23 November 2016
By Maynard Paton
Quick update on Daejan (DJAN).
Summary: These results were better than I had anticipated. Boosted in part by the weaker GBP, the commercial property group declared 6% greater rental income alongside a new all-time high for net asset value. There may be a little question mark with cash generation, but debt is still relatively low while DJAN’s seasoned management should be able to cope with any ongoing sector uncertainty. The shares trade at 59% of net asset value and I continue to hold.
Shares in issue: 16,295,357
Market capitalisation: £929m
Click here for all my previous DJAN posts
* The typically terse text allowed the numbers to speak for themselves
This was another sparse DJAN statement that once again allowed the accounts to do all the talking.
In particular, I was impressed the group’s net asset value (NAV) rallied from almost £91 to nearly £96 per share — a new all-time high — during the six months.
I had previously wondered whether the supposed Brexit weakness in the commercial property sector had dampened DJAN’s progress. (The 2016 annual report indicated about 60% of the group’s estate was located in central or greater London.)
In the event, rental income gained 6% on H1 of last year — although the underlying advance was just 2.4% if you exclude the additional £2.4m rent from the United States that was due entirely to the stronger USD.
I also note H1 rental income was 2% down on the £72.0m recorded for the of last year.
Having a lower H1 rental than H2 is not unheard of at DJAN — it previously occurred in 2014, 2013, 2011, and 2010. But it does suggest rents are not going gangbusters at present.
Anyway, operating profit before property valuation gains climbed 6% to £26.3m, while property valuations gains came to a useful £39m.

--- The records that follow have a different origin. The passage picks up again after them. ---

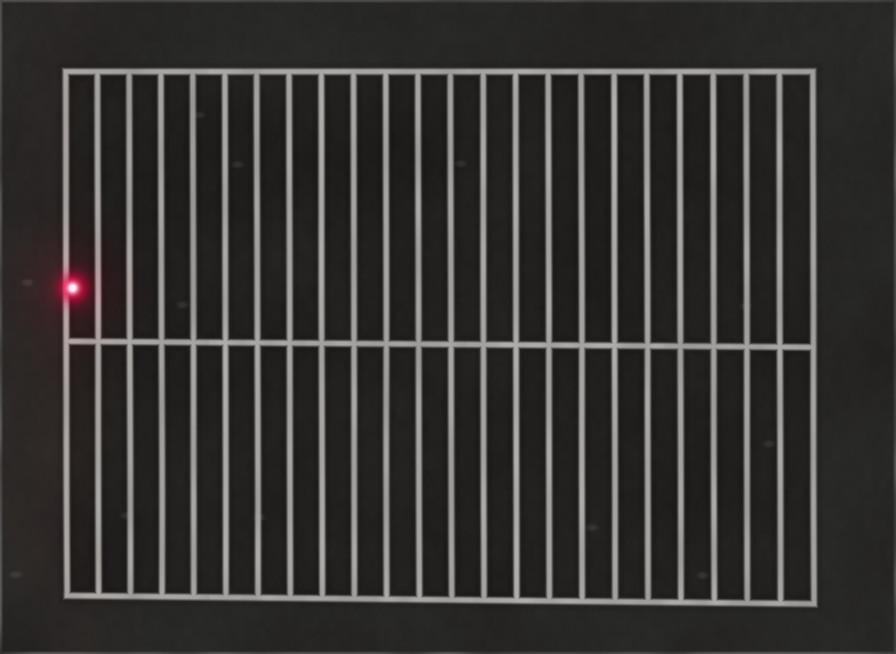
A WebGL 1 fragment shader for this pattern:

```glsl
precision highp float;
// A pale wire rack of 24 bars and three rails on a dark worn panel, with a red light spot.
uniform vec2 u_resolution;

// Lengths are fractions of the canvas width.
const float CELLS = 23.0;
const float RACK_LEFT = 0.0742;
const float RACK_WIDTH = 0.8335;
const float STRETCH = 0.027;      // cells widen slightly to the right
const float WIRE_CORE = 0.0011;
const float WIRE_EDGE = 0.0054;

float hash(vec2 p) {
  vec3 q = fract(vec3(p.xyx) * 0.1031);
  q += dot(q, q.yzx + 33.33);
  return fract((q.x + q.y) * q.z);
}

float noise(vec2 p) {
  vec2 i = floor(p);
  vec2 f = fract(p);
  f = f * f * (3.0 - 2.0 * f);
  float low = mix(hash(i), hash(i + vec2(1.0, 0.0)), f.x);
  float high = mix(hash(i + vec2(0.0, 1.0)), hash(i + vec2(1.0)), f.x);
  return mix(low, high, f.y);
}

float fbm(vec2 p) {
  float sum = 0.0;
  float amp = 0.5;
  for (int i = 0; i < 4; i++) {
    sum += amp * noise(p);
    p = p * 2.03 + 17.0;
    amp *= 0.5;
  }
  return sum;
}

// Nearest bar number, from the position u across the rack.
float barIndex(float u) {
  float s = u + STRETCH * u * (1.0 - u);
  return clamp(floor(s * CELLS + 0.5), 0.0, CELLS);
}

float barPosition(float index) {
  float s = index / CELLS;
  return s * (1.0 - STRETCH) + STRETCH * s * s;
}

float wireMask(float d, float pixel) {
  return 1.0 - smoothstep(WIRE_CORE, max(WIRE_EDGE, WIRE_CORE + pixel), d);
}

// Sparse faint dust, at most one speck per grid cell.
float dust(vec2 p, float scale) {
  vec2 cell = floor(p * scale);
  vec2 center = 0.2 + 0.6 * vec2(hash(cell + 3.1), hash(cell + 8.7));
  float d = length((fract(p * scale) - center) * vec2(0.6, 1.0));
  return step(0.94, hash(cell)) * (1.0 - smoothstep(0.02, 0.09, d));
}

vec3 panelColor(vec2 p, float inside) {
  float wear = fbm(p * 9.0) - 0.47;
  float grain = fbm(p * vec2(130.0, 90.0)) - 0.47;
  vec3 base = mix(vec3(0.150, 0.148, 0.142), vec3(0.128, 0.123, 0.116), inside);
  base += vec3(0.9, 1.05, 0.9) * wear * 0.045 + grain * 0.02;
  return base + 0.07 * dust(p, 16.0);
}

// Thin worn highlight along the border of the panel.
float rim(vec2 p, vec2 size) {
  vec2 gap = min(p, size - p);
  float line = 1.0 - smoothstep(0.0006, 0.004, min(gap.x, gap.y));
  return line * (0.35 + 0.65 * noise(p * 24.0));
}

vec3 addLight(vec3 color, vec2 q) {
  float d = length(q);
  float haze = exp(-d * d / 0.0025);
  float glow = exp(-d * d / 0.00023);
  float core = exp(-d * d / 0.00004);
  color += vec3(0.10, -0.01, 0.015) * haze;
  color = mix(color, vec3(0.90, 0.01, 0.25), min(glow * 1.1, 1.0));
  return mix(color, vec3(1.0, 0.93, 0.97), min(core * 1.25, 1.0));
}

void main() {
  float pixel = 1.0 / u_resolution.x;
  vec2 p = gl_FragCoord.xy * pixel;
  vec2 size = u_resolution * pixel;

  // Rack coordinates: the frame leans a little and its lower rails slope.
  float x = p.x - RACK_LEFT - 0.0022 * (0.35 - p.y);
  float u = x / RACK_WIDTH;
  float topY = 0.6500;
  float middleY = mix(0.3490, 0.3424, u);
  float bottomY = mix(0.0652, 0.0560, u);

  // Distance to the nearest bar and rail.
  float index = barIndex(u);
  float bend = 0.0007 * (noise(vec2(index * 7.3, p.y * 5.0)) - 0.5);
  float barD = abs(x - barPosition(index) * RACK_WIDTH + bend);
  barD = max(barD, max(p.y - topY, bottomY - p.y));
  float railD = min(abs(p.y - topY), min(abs(p.y - middleY), abs(p.y - bottomY)));
  railD = max(railD, max(-x, x - RACK_WIDTH));
  float wireD = min(barD, railD);

  // Panel with a soft shadow around the wires.
  float inside = step(0.0, x) * step(x, RACK_WIDTH) * step(bottomY, p.y) * step(p.y, topY);
  vec3 color = panelColor(p, inside);
  color -= 0.014 * exp(-pow((wireD - 0.0075) / 0.0025, 2.0));
  color += 0.20 * rim(p, size);

  // Wires with uneven brightness.
  float tone = 0.645 + 0.04 * (hash(vec2(index, 5.0)) - 0.5);
  tone += 0.07 * (noise(p * vec2(60.0, 18.0)) - 0.5);
  color = mix(color, vec3(tone + 0.006, tone, tone - 0.008), wireMask(wireD, pixel));

  // Red spot and its faint spill down the left side.
  color.r += 0.025 * exp(-pow((p.x - 0.06) / 0.06, 2.0)) * noise(p * 7.0);
  color = addLight(color, p - vec2(0.0810, 0.4085));
  gl_FragColor = vec4(clamp(color, 0.0, 1.0), 1.0);
}
```
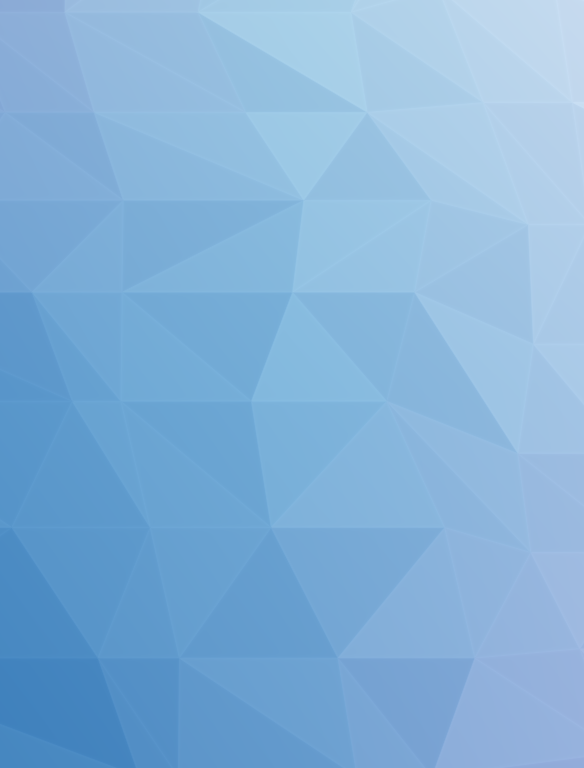
This background is drawn by a Shadertoy shader. Its source:

```glsl
// Low-poly sheet of soft blue facets, pale at the upper right, deep at the lower left.
// A lattice is bent by waves, each cell is split into two triangles, and every
// triangle takes a flat tint from a smooth colour field plus a small hashed shade.

#define SHEET_HEIGHT 1.315  // height of the sheet, its width being 1
#define ROW_STEP 0.187      // spacing of the lattice rows
#define FLATNESS 0.6        // 0 = smooth field, 1 = one tint per facet
#define SHADE 0.045         // spread of the hashed facet shades
#define CREASE_LIGHT 0.018  // brightness of the folds
#define CREASE_WIDTH 0.002

float hash(vec3 cell) {
    return fract(sin(dot(cell, vec3(12.99, 78.23, 37.72))) * 4375.85);
}

float cross2(vec2 a, vec2 b) { return a.x * b.y - a.y * b.x; }

// Sideways wave along a column: base, lean and a bend
float wave(float row, float base, float lean, float bend, float frequency, float phase) {
    return base + lean * row + bend * cos(frequency * (row - phase));
}

// Lattice vertex, with y running downwards; the outer columns lie off the sheet
vec2 vertex(int column, float row, float bow) {
    float x = 1.4;
    if (column == 0) x = -0.3;
    else if (column == 1) x = wave(row, -0.086, 0.038, 0.086, 2.09, 3.6);
    else if (column == 2) x = wave(row, 0.137, 0.024, 0.026, 1.57, 2.0);
    else if (column == 3) x = wave(row, 0.411, 0.020, 0.072, 1.43, 2.2);
    else if (column == 4) x = wave(row, 0.642, 0.020, 0.060, 1.80, 2.2);
    else if (column == 5) x = wave(row, 0.796, 0.031, 0.048, 1.30, 2.2);
    else if (column == 6) x = 0.95 + 0.03 * row;
    float lift = column > 4 ? 0.005 - 0.026 * bow : 0.043 * bow - 0.022;
    return vec2(x, lift + ROW_STEP * row);
}

// Blend through three colours at t = 0, 0.5 and 1
vec3 through(vec3 a, vec3 b, vec3 c, float t) {
    return t < 0.5 ? mix(a, b, 2.0 * t) : mix(b, c, 2.0 * t - 1.0);
}

// Smooth colour field over the sheet
vec3 field(vec2 p) {
    vec2 t = clamp(p / vec2(1.0, SHEET_HEIGHT), 0.0, 1.0);
    vec3 top = through(vec3(0.55, 0.67, 0.84), vec3(0.64, 0.80, 0.90), vec3(0.81, 0.88, 0.95), t.x);
    vec3 middle = through(vec3(0.36, 0.60, 0.80), vec3(0.48, 0.70, 0.855), vec3(0.64, 0.77, 0.895), t.x);
    vec3 bottom = through(vec3(0.24, 0.50, 0.735), vec3(0.39, 0.60, 0.80), vec3(0.60, 0.69, 0.865), t.x);
    return through(top, middle, bottom, t.y);
}

// Signed distance to the edge line from a to b, positive outside the facet
float edgeDistance(vec2 p, vec2 a, vec2 b, float winding) {
    return -winding * cross2(normalize(b - a), p - a);
}

// Adds one triangle: rgb is its weighted colour, a its coverage
void addFacet(inout vec4 sheet, vec2 p, vec2 a, vec2 b, vec2 c, float seed, float pixel) {
    float winding = sign(cross2(b - a, c - a));
    float d = max(edgeDistance(p, a, b, winding),
              max(edgeDistance(p, b, c, winding), edgeDistance(p, c, a, winding)));
    float coverage = clamp(0.5 - d / pixel, 0.0, 1.0);
    if (coverage <= 0.0) return;
    vec3 colour = mix(field(p), field((a + b + c) / 3.0), FLATNESS);
    colour += (seed - 0.5) * SHADE * vec3(1.2, 1.0, 0.6);
    colour += CREASE_LIGHT * exp(-abs(d) / CREASE_WIDTH);
    sheet += vec4(colour, 1.0) * coverage;
}

void mainImage(out vec4 fragColor, in vec2 fragCoord) {
    vec2 uv = fragCoord / iResolution.xy;
    vec2 p = vec2(uv.x, 1.0 - uv.y) * vec2(1.0, SHEET_HEIGHT);
    float pixel = 1.5 / iResolution.x;
    vec4 sheet = vec4(0.0);

    // Only the two rows of cells that can reach this height
    float firstRow = floor((p.y + 0.022) / ROW_STEP - 0.4);
    for (int k = 0; k < 2; k++) {
        float row = firstRow + float(k);
        float bowAbove = cos(0.9 * (row - 7.0));
        float bowBelow = cos(0.9 * (row - 6.0));
        vec2 a = vertex(0, row, bowAbove);
        vec2 d = vertex(0, row + 1.0, bowBelow);

        for (int column = 0; column < 7; column++) {
            vec2 b = vertex(column + 1, row, bowAbove);
            vec2 c = vertex(column + 1, row + 1.0, bowBelow);
            if (p.x > min(a.x, d.x) - pixel && p.x < max(b.x, c.x) + pixel) {
                // The fold direction repeats every three rows
                float phase = mod(row, 3.0);
                bool rising = phase > 1.5 || (column == 3 && phase > 0.5);
                float seed1 = hash(vec3(float(column), row, 1.0));
                float seed2 = hash(vec3(float(column), row, 2.0));
                addFacet(sheet, p, a, b, rising ? d : c, seed1, pixel);
                addFacet(sheet, p, rising ? b : a, c, d, seed2, pixel);
            }
            if (min(b.x, c.x) > p.x + pixel) break;
            a = b;
            d = c;
        }
    }
    vec3 colour = sheet.a > 0.0 ? sheet.rgb / sheet.a : field(p);
    fragColor = vec4(clamp(colour, 0.0, 1.0), 1.0);
}
```
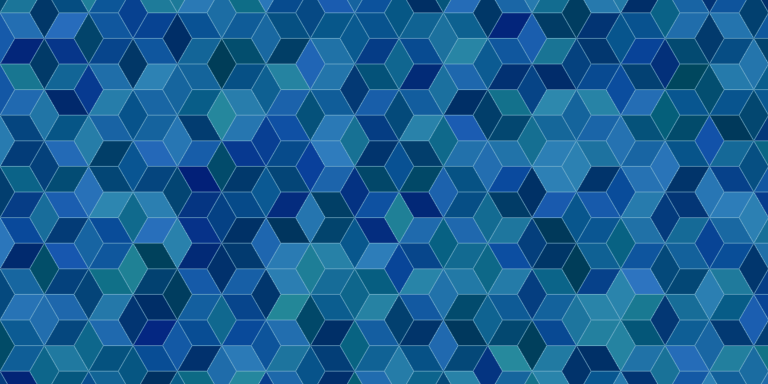
Give the GLSL for this pattern, as a WebGL 1 fragment shader.

```glsl
precision highp float;
// Rhombille tiling of flat blue and teal rhombi with fine pale seams.
uniform vec2 u_resolution;

const float ROWS = 15.0;         // half-hexagon rows down the canvas
const float SQRT3 = 1.7320508;   // column spacing, in row heights
const float SEAM_WIDTH = 0.04;   // in row heights
const float SEAM_OPACITY = 0.55;
const vec3 SEAM_COLOR = vec3(0.55, 0.75, 0.84);

// Two independent random values per tile.
vec2 hash22(vec2 p) {
  vec3 q = fract(p.xyx * vec3(0.1031, 0.1030, 0.0973));
  q += dot(q, q.yzx + 33.33);
  return fract((q.xx + q.yz) * q.zy);
}

// Tile id in xy, distance to the nearest seam in z.
vec3 rhombille(vec2 p) {
  float column = floor(p.x / SQRT3 + 0.5);
  float parity = mod(column + 1.0, 2.0);
  float center = 2.0 * floor((p.y - parity) * 0.5 + 0.5) + parity;
  vec2 d = abs(p - vec2(column * SQRT3, center));

  // Upright diamonds stack tip to tip in each column.
  float inside = 0.5 * (1.0 - SQRT3 * d.x - d.y);
  if (inside > 0.0) return vec3(column, center, inside);

  // Slanted rhombi fill the rows between neighbouring columns.
  float rowSeam = abs(p.y - floor(p.y + 0.5));
  vec2 cell = floor(vec2(p.x / SQRT3, p.y));
  return vec3(cell + vec2(57.0, 113.0), min(-inside, rowSeam));
}

// Lightness ramp with a shift between pure blue and teal.
vec3 tileColor(vec2 id) {
  vec2 tone = hash22(id + 19.0);
  vec2 tint = hash22(id + 271.0);
  vec3 navy = vec3(0.0, 0.175, 0.40);
  vec3 ocean = vec3(0.03, 0.34, 0.555);
  vec3 sky = vec3(0.18, 0.51, 0.71);
  float t = tone.x;
  vec3 color = t < 0.45 ? mix(navy, ocean, t / 0.45)
                        : mix(ocean, sky, (t - 0.45) / 0.55);
  float teal = tint.x + tint.y - 1.0;
  return clamp(color + teal * vec3(-0.01, 0.065, -0.085), 0.0, 1.0);
}

// Box-filtered coverage of a line, also valid when thinner than a pixel.
float lineCoverage(float dist, float width, float pixel) {
  float high = min(dist + 0.5 * width, 0.5 * pixel);
  float low = max(dist - 0.5 * width, -0.5 * pixel);
  return clamp((high - low) / pixel, 0.0, 1.0);
}

void main() {
  float pixel = ROWS / u_resolution.y;
  vec2 p = gl_FragCoord.xy * pixel - vec2(0.0, 0.5);
  vec3 tile = rhombille(p);
  float seam = lineCoverage(tile.z, SEAM_WIDTH, pixel);
  vec3 color = mix(tileColor(tile.xy), SEAM_COLOR, seam * SEAM_OPACITY);
  gl_FragColor = vec4(color, 1.0);
}
```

In addition to the valuation gains, DJAN’s US assets enjoyed a further £20m foreign-exchange translation benefit that was recorded directly onto the balance sheet.
It’s worth noting this particular translation benefit represented £1.23 per share of the £4.99 per share NAV advance reported for the six months.
* Cash flow and balance sheet
Something I thought looked a little low was DJAN’s operational cash flow:
Net cash generated from operations was only £13m during the period, compared to £22m for the first half of the prior year.
I noted in the 2016 annual report that there appeared to be more outstanding rent due than normal, and I now wonder if a few tenants continue to owe DJAN money.
DJAN’s illustrious operating record — the current chairman has increased NAV 72-fold since taking charge in 1980 — does not suggest anything is too awry here with cash flow.
Nonetheless, I will need to double-check this part of the accounts within the next results, just to make sure.
The situation probably explained why the H1 dividend was held at 35p per share for the fourth year running.
In the meantime, DJAN’s debt continues to look very manageable. Total borrowings increased by £26m to £348m during H1 to represent only 16% of the £2.1bn property estate.
* Brexit and Trump
Today’s statement did mention the EU referendum and the US election in passing.
“My last annual report was written shortly after the decision had been taken for the UK to leave the European Union. Despite some positive short term indicators since that time, it is still far too soon to be able to form a balanced judgement as to what lies ahead for the UK economy as a whole and the property sector in particular.
In the USA we now have the uncertainty of a new and largely unknown President whose impact on the USA economy and the property sector cannot be foreseen at this stage.
Against this background we will continue to pursue our long term, low risk approach to creating growth in net asset value.”
DJAN confirmed its US operation carried net assets of £244m (£14.97 per share) at the half-year-end, and I calculate subsequent currency movements have added £10m (61p per share) to that valuation.
Trading at £57, the shares represent 59% of the latest £96 per share NAV. That discount looks sizeable to me.
As I mentioned in my last write-up, another way of looking at DJAN’s value is from a return on equity standpoint.
During recent 10-year periods, DJAN has earned at least 8% a year from its asset base.
So… assuming DJAN can continue to earn an average of 8% a year from its £96 per share asset base, typical annual earnings would be £7.66 per share — represented by a mix of rental profit and valuation gains.
In theory at least, enjoying £7.66 per share a year from a £57 entry price is equivalent to a worthwhile 13% annual return.
Disclosure: Maynard owns shares in Daejan.